# TASK STATEMENT
Please copy each line of the data that includes the string "else".

Extracted records:

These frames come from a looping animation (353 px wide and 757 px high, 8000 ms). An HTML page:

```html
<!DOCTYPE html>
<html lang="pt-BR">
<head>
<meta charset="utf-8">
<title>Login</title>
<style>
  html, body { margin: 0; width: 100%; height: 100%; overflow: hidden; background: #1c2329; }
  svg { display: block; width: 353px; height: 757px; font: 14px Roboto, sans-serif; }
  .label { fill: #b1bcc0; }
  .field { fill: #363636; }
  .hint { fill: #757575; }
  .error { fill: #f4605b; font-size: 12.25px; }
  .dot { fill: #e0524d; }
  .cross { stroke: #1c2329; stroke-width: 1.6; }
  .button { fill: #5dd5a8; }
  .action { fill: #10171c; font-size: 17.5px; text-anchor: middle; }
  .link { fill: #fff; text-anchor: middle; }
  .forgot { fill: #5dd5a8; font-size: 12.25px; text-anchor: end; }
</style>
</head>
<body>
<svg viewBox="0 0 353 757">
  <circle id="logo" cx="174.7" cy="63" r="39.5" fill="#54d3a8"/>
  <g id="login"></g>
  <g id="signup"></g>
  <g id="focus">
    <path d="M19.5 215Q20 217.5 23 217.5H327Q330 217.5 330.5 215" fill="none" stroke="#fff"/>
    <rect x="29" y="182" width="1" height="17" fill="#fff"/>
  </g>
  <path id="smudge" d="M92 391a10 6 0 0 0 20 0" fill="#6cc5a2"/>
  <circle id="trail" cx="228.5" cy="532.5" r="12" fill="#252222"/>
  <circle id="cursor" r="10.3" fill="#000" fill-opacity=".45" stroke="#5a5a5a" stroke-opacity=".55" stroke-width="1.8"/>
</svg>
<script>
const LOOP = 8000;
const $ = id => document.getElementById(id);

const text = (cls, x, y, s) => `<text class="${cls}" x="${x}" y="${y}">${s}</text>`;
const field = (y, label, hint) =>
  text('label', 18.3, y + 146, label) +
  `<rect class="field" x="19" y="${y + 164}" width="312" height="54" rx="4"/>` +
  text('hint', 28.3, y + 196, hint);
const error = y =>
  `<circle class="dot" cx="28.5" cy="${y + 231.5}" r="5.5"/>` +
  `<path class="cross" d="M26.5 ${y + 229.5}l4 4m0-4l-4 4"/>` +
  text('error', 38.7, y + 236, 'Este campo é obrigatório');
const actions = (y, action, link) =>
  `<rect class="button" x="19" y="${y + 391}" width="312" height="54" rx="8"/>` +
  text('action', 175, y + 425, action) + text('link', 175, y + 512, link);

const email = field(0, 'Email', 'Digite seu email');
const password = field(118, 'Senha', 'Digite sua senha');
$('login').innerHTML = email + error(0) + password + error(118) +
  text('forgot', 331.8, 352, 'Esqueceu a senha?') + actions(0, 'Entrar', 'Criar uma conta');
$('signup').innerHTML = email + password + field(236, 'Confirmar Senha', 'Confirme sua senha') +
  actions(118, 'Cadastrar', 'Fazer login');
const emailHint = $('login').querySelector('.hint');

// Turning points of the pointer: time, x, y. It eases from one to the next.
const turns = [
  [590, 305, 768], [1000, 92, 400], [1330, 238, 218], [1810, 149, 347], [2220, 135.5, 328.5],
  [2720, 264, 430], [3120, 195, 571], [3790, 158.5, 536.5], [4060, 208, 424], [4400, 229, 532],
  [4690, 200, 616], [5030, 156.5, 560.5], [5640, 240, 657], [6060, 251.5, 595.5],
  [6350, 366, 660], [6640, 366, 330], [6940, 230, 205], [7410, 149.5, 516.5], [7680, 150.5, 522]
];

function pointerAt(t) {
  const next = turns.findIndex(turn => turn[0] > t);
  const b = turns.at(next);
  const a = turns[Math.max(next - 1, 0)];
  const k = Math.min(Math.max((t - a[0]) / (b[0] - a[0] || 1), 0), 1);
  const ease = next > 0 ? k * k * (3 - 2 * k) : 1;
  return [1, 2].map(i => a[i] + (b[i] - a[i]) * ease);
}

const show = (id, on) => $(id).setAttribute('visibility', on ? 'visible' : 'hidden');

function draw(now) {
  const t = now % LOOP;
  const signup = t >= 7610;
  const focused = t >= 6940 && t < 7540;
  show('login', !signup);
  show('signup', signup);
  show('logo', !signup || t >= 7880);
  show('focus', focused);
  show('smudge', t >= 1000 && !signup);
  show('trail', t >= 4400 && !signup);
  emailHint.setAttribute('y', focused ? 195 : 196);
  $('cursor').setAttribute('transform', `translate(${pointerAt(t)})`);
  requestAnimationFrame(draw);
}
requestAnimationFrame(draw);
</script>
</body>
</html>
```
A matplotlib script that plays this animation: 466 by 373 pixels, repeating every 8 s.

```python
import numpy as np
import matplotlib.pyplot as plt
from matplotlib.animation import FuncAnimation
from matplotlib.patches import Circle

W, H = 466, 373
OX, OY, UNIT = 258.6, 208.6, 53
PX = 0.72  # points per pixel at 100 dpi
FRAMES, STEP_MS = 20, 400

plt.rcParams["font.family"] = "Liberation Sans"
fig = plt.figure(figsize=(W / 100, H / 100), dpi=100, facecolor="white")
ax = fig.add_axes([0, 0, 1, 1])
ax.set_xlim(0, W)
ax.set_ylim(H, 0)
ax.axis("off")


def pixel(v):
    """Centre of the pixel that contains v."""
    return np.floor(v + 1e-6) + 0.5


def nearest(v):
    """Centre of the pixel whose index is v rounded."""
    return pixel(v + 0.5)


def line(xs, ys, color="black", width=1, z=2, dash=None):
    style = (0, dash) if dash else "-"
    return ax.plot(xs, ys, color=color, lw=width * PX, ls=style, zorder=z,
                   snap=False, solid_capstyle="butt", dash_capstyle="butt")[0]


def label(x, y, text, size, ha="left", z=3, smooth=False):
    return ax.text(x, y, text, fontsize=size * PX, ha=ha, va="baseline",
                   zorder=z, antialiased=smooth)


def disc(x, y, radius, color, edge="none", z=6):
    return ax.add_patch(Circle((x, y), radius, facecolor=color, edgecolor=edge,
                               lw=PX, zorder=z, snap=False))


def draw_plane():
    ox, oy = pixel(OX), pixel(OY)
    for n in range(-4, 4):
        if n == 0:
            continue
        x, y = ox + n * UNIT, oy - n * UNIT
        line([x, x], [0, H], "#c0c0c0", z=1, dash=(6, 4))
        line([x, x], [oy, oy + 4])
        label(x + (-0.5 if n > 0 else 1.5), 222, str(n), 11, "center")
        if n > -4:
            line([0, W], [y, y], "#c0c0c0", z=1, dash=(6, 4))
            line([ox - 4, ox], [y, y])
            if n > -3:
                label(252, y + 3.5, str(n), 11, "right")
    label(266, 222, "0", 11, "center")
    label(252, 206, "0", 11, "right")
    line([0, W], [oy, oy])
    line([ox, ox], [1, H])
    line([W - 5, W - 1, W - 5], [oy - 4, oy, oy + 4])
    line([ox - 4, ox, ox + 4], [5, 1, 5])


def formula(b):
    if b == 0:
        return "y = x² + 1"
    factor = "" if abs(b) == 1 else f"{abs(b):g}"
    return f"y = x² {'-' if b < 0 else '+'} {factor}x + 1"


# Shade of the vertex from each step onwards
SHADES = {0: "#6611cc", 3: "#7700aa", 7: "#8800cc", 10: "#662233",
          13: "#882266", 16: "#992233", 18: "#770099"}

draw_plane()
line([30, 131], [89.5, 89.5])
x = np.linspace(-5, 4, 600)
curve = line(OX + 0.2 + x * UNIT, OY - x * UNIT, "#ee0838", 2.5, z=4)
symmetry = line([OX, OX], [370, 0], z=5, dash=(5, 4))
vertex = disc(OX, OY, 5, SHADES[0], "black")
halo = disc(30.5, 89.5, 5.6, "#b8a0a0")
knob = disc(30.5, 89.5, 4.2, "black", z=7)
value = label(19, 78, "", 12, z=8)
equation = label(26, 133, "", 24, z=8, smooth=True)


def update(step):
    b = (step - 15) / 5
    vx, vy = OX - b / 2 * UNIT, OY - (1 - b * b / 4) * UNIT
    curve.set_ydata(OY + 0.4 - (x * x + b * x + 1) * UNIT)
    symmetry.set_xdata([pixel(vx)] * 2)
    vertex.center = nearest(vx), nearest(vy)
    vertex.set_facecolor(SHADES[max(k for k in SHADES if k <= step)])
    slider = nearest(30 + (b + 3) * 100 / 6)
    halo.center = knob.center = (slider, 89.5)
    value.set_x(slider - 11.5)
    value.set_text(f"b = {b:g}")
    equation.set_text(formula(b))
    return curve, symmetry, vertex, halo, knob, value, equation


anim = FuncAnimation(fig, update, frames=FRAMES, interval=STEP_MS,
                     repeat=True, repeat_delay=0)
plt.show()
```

# SOLUTION TO THIS TASK
    style = (0, dash) if dash else "-"
        label(x + (-0.5 if n > 0 else 1.5), 222, str(n), 11, "center")
    factor = "" if abs(b) == 1 else f"{abs(b):g}"
    return f"y = x² {'-' if b < 0 else '+'} {factor}x + 1"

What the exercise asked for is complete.